Change is one of life’s only guarantees. And your friendships are guaranteed to change because both individuals within that relationship will change. You will change your values, priorities, job, city, relationship status, interests, goals, and core belief system. And so will they.
A new therapist gave me some excellent advice earlier this summer: You must accept that your relationships are changing, and give them space to do so. And, if possible, communicate with your friend about what your friendship will look and feel like now.
Are there new boundaries you each need to consider? (Like, maybe someone now has a child, or you’re seriously limiting your screen time.) Are random calls okay, or would scheduling a time be preferred? FaceTime or phone call? Text or voice message? Long, meandering deep dives or brief updates? How often should we try to see each other in person?

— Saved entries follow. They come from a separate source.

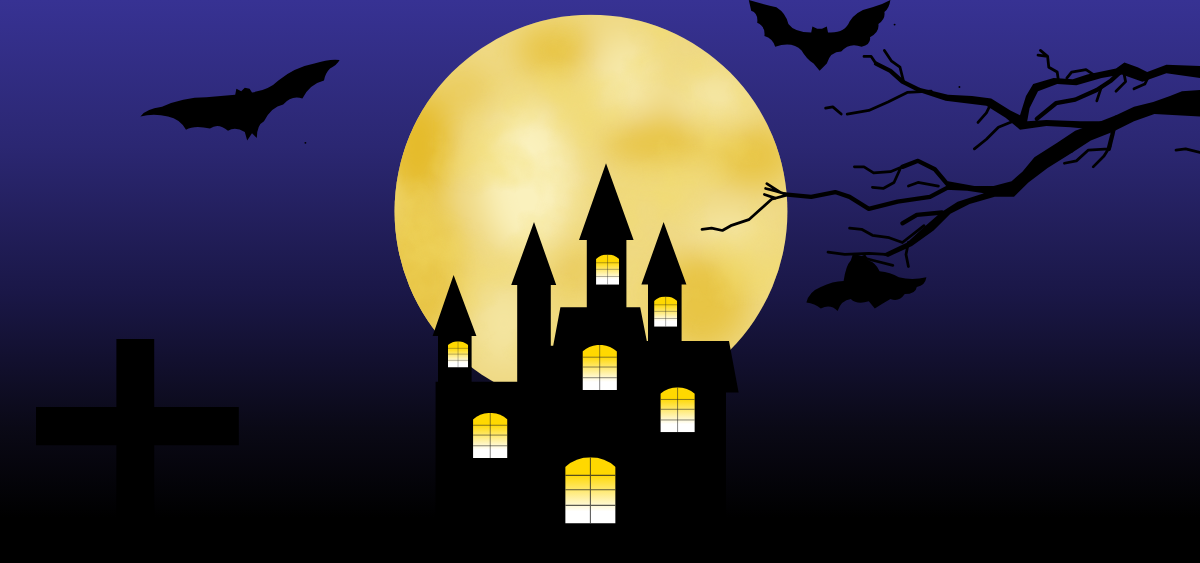
<!DOCTYPE html>
<html lang="en">
<head>
<meta charset="utf-8">
<title>Haunted castle by moonlight</title>
<style>
:root{
  --night-top:#373293; --night-upper:#2b2772; --night-mid:#1a1747; --night-low:#0a0916;
  --ink:#000; --moon:#efd984; --moon-gold:#e5bb2b; --moon-amber:#e8c545; --moon-cream:#faf1bd;
  --lamp:#ffd800; --lamp-low:#fff;
}
html,body{margin:0;width:1200px;height:563px;overflow:hidden;background:var(--ink)}
.scene{display:block;width:1200px;height:563px}
.silhouette{fill:var(--ink)}
.gold{fill:var(--moon-gold)} .amber{fill:var(--moon-amber)} .cream{fill:var(--moon-cream)}
.twigs{fill:none;stroke:var(--ink);stroke-linecap:round;stroke-linejoin:round}
.bars{fill:none;stroke:#222;stroke-width:.9;opacity:.75}
</style>
</head>
<body>
<svg class="scene" viewBox="0 0 1000 469" preserveAspectRatio="none" role="img" aria-label="Black castle with lit windows before a full moon, with bats, a bare branch and a cross">
  <defs>
    <linearGradient id="night" x1="0" y1="0" x2="0" y2="1">
      <stop offset="0" stop-color="var(--night-top)"/>
      <stop offset=".26" stop-color="var(--night-upper)"/>
      <stop offset=".52" stop-color="var(--night-mid)"/>
      <stop offset=".76" stop-color="var(--night-low)"/>
      <stop offset=".92" stop-color="var(--ink)"/>
    </linearGradient>
    <linearGradient id="lamplight" x1="0" y1="0" x2="0" y2="1">
      <stop offset=".25" stop-color="var(--lamp)"/>
      <stop offset=".82" stop-color="var(--lamp-low)"/>
    </linearGradient>
    <clipPath id="moon-disc"><circle cx="492.5" cy="176" r="163.7"/></clipPath>
    <filter id="haze" x="-50%" y="-50%" width="200%" height="200%"><feGaussianBlur stdDeviation="13"/></filter>
    <filter id="clouds" x="0" y="0" width="100%" height="100%">
      <feTurbulence type="fractalNoise" baseFrequency=".016" numOctaves="4" seed="8"/>
      <feColorMatrix values="0 0 0 0 .89  0 0 0 0 .72  0 0 0 0 .15  2.6 0 0 0 -1.05"/>
    </filter>
    <symbol id="window" viewBox="0 0 42 55">
      <path fill="url(#lamplight)" d="M0 55V8Q9 0 21 0T42 8V55Z"/>
      <path class="bars" d="M21 0V55M0 15H42M0 27H42M0 40H42"/>
    </symbol>
  </defs>

  <rect id="sky" width="1000" height="469" fill="url(#night)"/>

  <g id="moon" clip-path="url(#moon-disc)">
    <rect x="328" y="12" width="330" height="330" fill="var(--moon)"/>
    <g filter="url(#haze)">
      <ellipse class="gold" cx="348" cy="122" rx="30" ry="44"/>
      <ellipse class="amber" cx="350" cy="225" rx="36" ry="62"/>
      <ellipse class="amber" cx="385" cy="75" rx="26" ry="20" opacity=".6"/>
      <ellipse class="amber" cx="462" cy="42" rx="32" ry="22"/>
      <ellipse class="amber" cx="548" cy="118" rx="46" ry="20"/>
      <ellipse class="amber" cx="628" cy="130" rx="34" ry="26"/>
      <ellipse class="amber" cx="585" cy="250" rx="38" ry="42"/>
      <ellipse class="amber" cx="478" cy="225" rx="22" ry="26" opacity=".6"/>
      <ellipse class="cream" cx="440" cy="150" rx="38" ry="62"/>
      <ellipse class="cream" cx="520" cy="64" rx="26" ry="34" opacity=".65"/>
      <ellipse class="cream" cx="595" cy="82" rx="30" ry="20" opacity=".6"/>
      <ellipse class="cream" cx="420" cy="270" rx="24" ry="34" opacity=".5"/>
      <ellipse class="cream" cx="606" cy="192" rx="32" ry="14" opacity=".6"/>
    </g>
    <rect x="328" y="12" width="330" height="330" filter="url(#clouds)" opacity=".5"/>
  </g>

  <path id="cross" class="silhouette" d="M97 282.500H128.500V339H199V371H128.500V469H97V371H30V339H97Z"/>

  <g id="castle">
    <path class="silhouette" d="M363 469V318H365V280H360.500L378 229L397 280H393V318H431V237.500H426L445 185L463.500 237.500H459V288H461L467 256H489V200H482.500L505 136L528 200H522V256H533.500L539 284H540V237H534.500L553 185L572 237H568V284H607.500L615.500 327H605V469Z"/>
    <g id="windows">
      <use href="#window" x="496.700" y="212" width="19.200" height="25.200"/>
      <use href="#window" x="545.100" y="247" width="19.200" height="25.200"/>
      <use href="#window" x="373.300" y="284.200" width="16.800" height="22"/>
      <use href="#window" x="485.400" y="287.300" width="28.700" height="37.600"/>
      <use href="#window" x="550.300" y="322.500" width="28.700" height="37.600"/>
      <use href="#window" x="394.200" y="344" width="28.700" height="37.600"/>
      <use href="#window" x="471" y="381" width="42" height="55"/>
    </g>
  </g>

  <g id="branch">
    <path class="silhouette" d="M1000 75L985 76L975 80L961 85L945 89L930 96L912 103L896 109L881 119L862 131L852 143L843 151L828 155L812 155L790 151L788 158L806 159L820 161L798 168L784 177L768 191L756 202L735 212L740 214L760 205L778 192L792 178L808 170L829 164L845 164L857 152L873 140L892 128L909 117L927 110L945 101L962 95L1000 97Z"/>
    <path class="silhouette" d="M1000 55L972 54L956 60L948 56L937 52L930 57L906 62L894 66L878 65L861 70L855 80L850 96L842 92L826 82L810 80L790 79L766 73L764 76L788 84L822 88L838 98L850 108L872 105L892 106L914 108L922 101L900 101L872 100L856 101L858 90L865 76L881 70L897 71L918 65L935 62L952 68L972 61L1000 65Z"/>
    <g class="twigs" stroke-width="3.600">
      <path d="M766 75L752 68L742 59L730 53"/>
      <path d="M937 57L926 67L914 75L896 83L880 86L864 99"/>
      <path d="M790 154L779 141L765 134L752 139"/>
      <path d="M792 155L775 164L748 168L724 174L708 164L696 160L676 164L654 162"/>
      <path d="M785 177L764 179L752 186"/>
      <path d="M930 98L927 112L924 124"/>
    </g>
    <g class="twigs" stroke-width="2.300">
      <path d="M776 76L756 77L740 85L724 92L706 95"/>
      <path d="M688 90L694 89L701 95"/>
      <path d="M730 53L726 47L720 47"/>
      <path d="M753 68L750 56L743 51L737 42"/>
      <path d="M826 86L822 94L815 102"/>
      <path d="M849 99L832 106L822 116L812 124"/>
      <path d="M882 67L881 60L874 56L873 47L865 46M873 47L867 42"/>
      <path d="M914 64L905 58L893 60L889 65"/>
      <path d="M936 58L938 68L930 76M918 72L914 84"/>
      <path d="M958 62L954 70L945 74"/>
      <path d="M925 122L920 130L911 139M924 124L907 125L897 134L887 136M908 113L899 119L893 126"/>
      <path d="M754 138L742 143L728 144L720 139L712 139M750 141L745 152L736 157L727 156"/>
      <path d="M782 155L765 152L757 155"/>
      <path d="M656 162L646 159L638 157M650 160L639 153M646 165L637 162"/>
      <path d="M654 163L643 166L633 175L624 183L609 188L602 192L593 190L585 191"/>
      <path d="M770 188L752 202L741 198L727 196L718 191L708 190M757 202L755 212L757 222"/>
      <path d="M738 212L724 211L704 212L690 210M712 213L728 217L744 221"/>
      <path d="M980 125L988 124L1000 127"/>
    </g>
  </g>

  <g id="bats" class="silhouette">
    <path d="M117 97Q121 91 135 89Q152 81 172 81L196 79L197 74L201 76L204 73L208 74L210 77Q224 75 232 67Q246 56 262 53Q274 49 283 50Q281 54 275 57Q271 61 270 67Q258 70 252 82Q243 79 236 87Q226 89 220 101Q214 104 214 115L210 111L206 117L204 110Q196 105 190 109Q182 102 175 107Q162 104 155 108Q150 99 140 97Q128 94 117 97Z"/>
    <path d="M624 0Q638 4 647 6Q655 11 657 20Q662 27 676 27L677 22L681 24H685L689 22L690 27Q704 28 708 18Q713 9 727 6Q735 4 742 0Q741 7 737 10Q738 16 732 20Q733 27 725 31Q726 37 718 39Q708 35 701 43Q692 43 689 53L683 59L678 53Q672 49 668 42Q660 34 646 39Q644 32 637 30Q638 22 631 19Q632 11 626 9Z"/>
    <path d="M672 252Q674 243 684 239Q694 234 703 234Q705 221 709 217L711 211L716 214L721 212L724 217Q730 219 733 226Q742 227 749 231Q760 234 772 231Q771 238 764 239Q763 245 754 245Q749 252 742 249Q735 253 729 257L724 251Q714 254 709 249Q701 250 698 259Q692 253 684 257Q679 253 672 252Z"/>
  </g>

  <g id="specks" class="silhouette">
    <circle cx="745.500" cy="20.500" r=".8"/><circle cx="799.500" cy="72.500" r=".8"/><circle cx="254.500" cy="119" r=".8"/>
  </g>
</svg>
</body>
</html>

Vocalize concerns and requests rather than stuffing them down, leaving them to bubble up in resentment months (or years) down the line. Say what you need to say because you know that your friend cannot read your mind, and you care about them enough to work to keep them in your life (if they, too, are willing).
Change is one of life’s only guarantees. And your friendships are guaranteed to change because both individuals within that relationship will change.
Also, consider that in friendships there are times one person needs to lean harder on the other, and vice versa. I’ve been intentional about seeing these seasons for what they are, then setting my ego aside to allow them to exist. Women who are older than myself and have gone through more seasons of change promise that some friendships will come back around, once the bad relationship ends or the children are in high school or they leave that job with the insane hours.
Friends that were able to go through these open and honest processes with me, grew with me.
Then—and this might be the truly hard part—allow your friendship to be what it is now, rather than what it used to be, or even what you’d like it to be.
That doesn’t mean you should stop tending to it. I’ve gathered up my friends to me like a mother hen cuddled up with her chicks in the coop, hiding away from the swirling wind and nipping wolves outside. I’m protective and even aggressive about holding each and every one of them close. I know now that I must keep a watchful eye on my friendships, or they will wither. I must intentionally let my people know that I love them, make time and space for them, be open to their feedback—and forgive them when I feel a little shoved aside or forgotten about.
Allow your friendship to be what it is now, rather than what it used to be, or even what you’d like it to be.
Sometimes, your friendship will naturally fade because you no longer fit into each other’s lives in the ways you once did. Sometimes no one will be at fault for this. Sometimes it might be their fault, and you will feel as though you were betrayed with a knife in the night, et tu Brute-style. Sometimes it will be your fault, and that can feel just as awful. (And prompt deeply uncomfortable soul-searching.) And, sometimes, if you know that you’ve done all that you can, you must choose yourself and let them go.
Through all of the pain, fear, and joy of navigating friendship in my 30s, there’s one lesson I hope to share with all of you:
Go where you are wanted. And stay there.
Who laughs at your jokes, calls you to share important news, cares about and respects your opinion, inquires about your well-being, really listens to you, accepts you with all of your faults and quirks, and makes you feel a little more like you?
That’s who you belong with.
You could waste a lot of time and energy trying to win (or win back) the favor of those who will never be able to love you in the ways you need to be loved.
Instead, fix your gaze on those who are already looking back at you.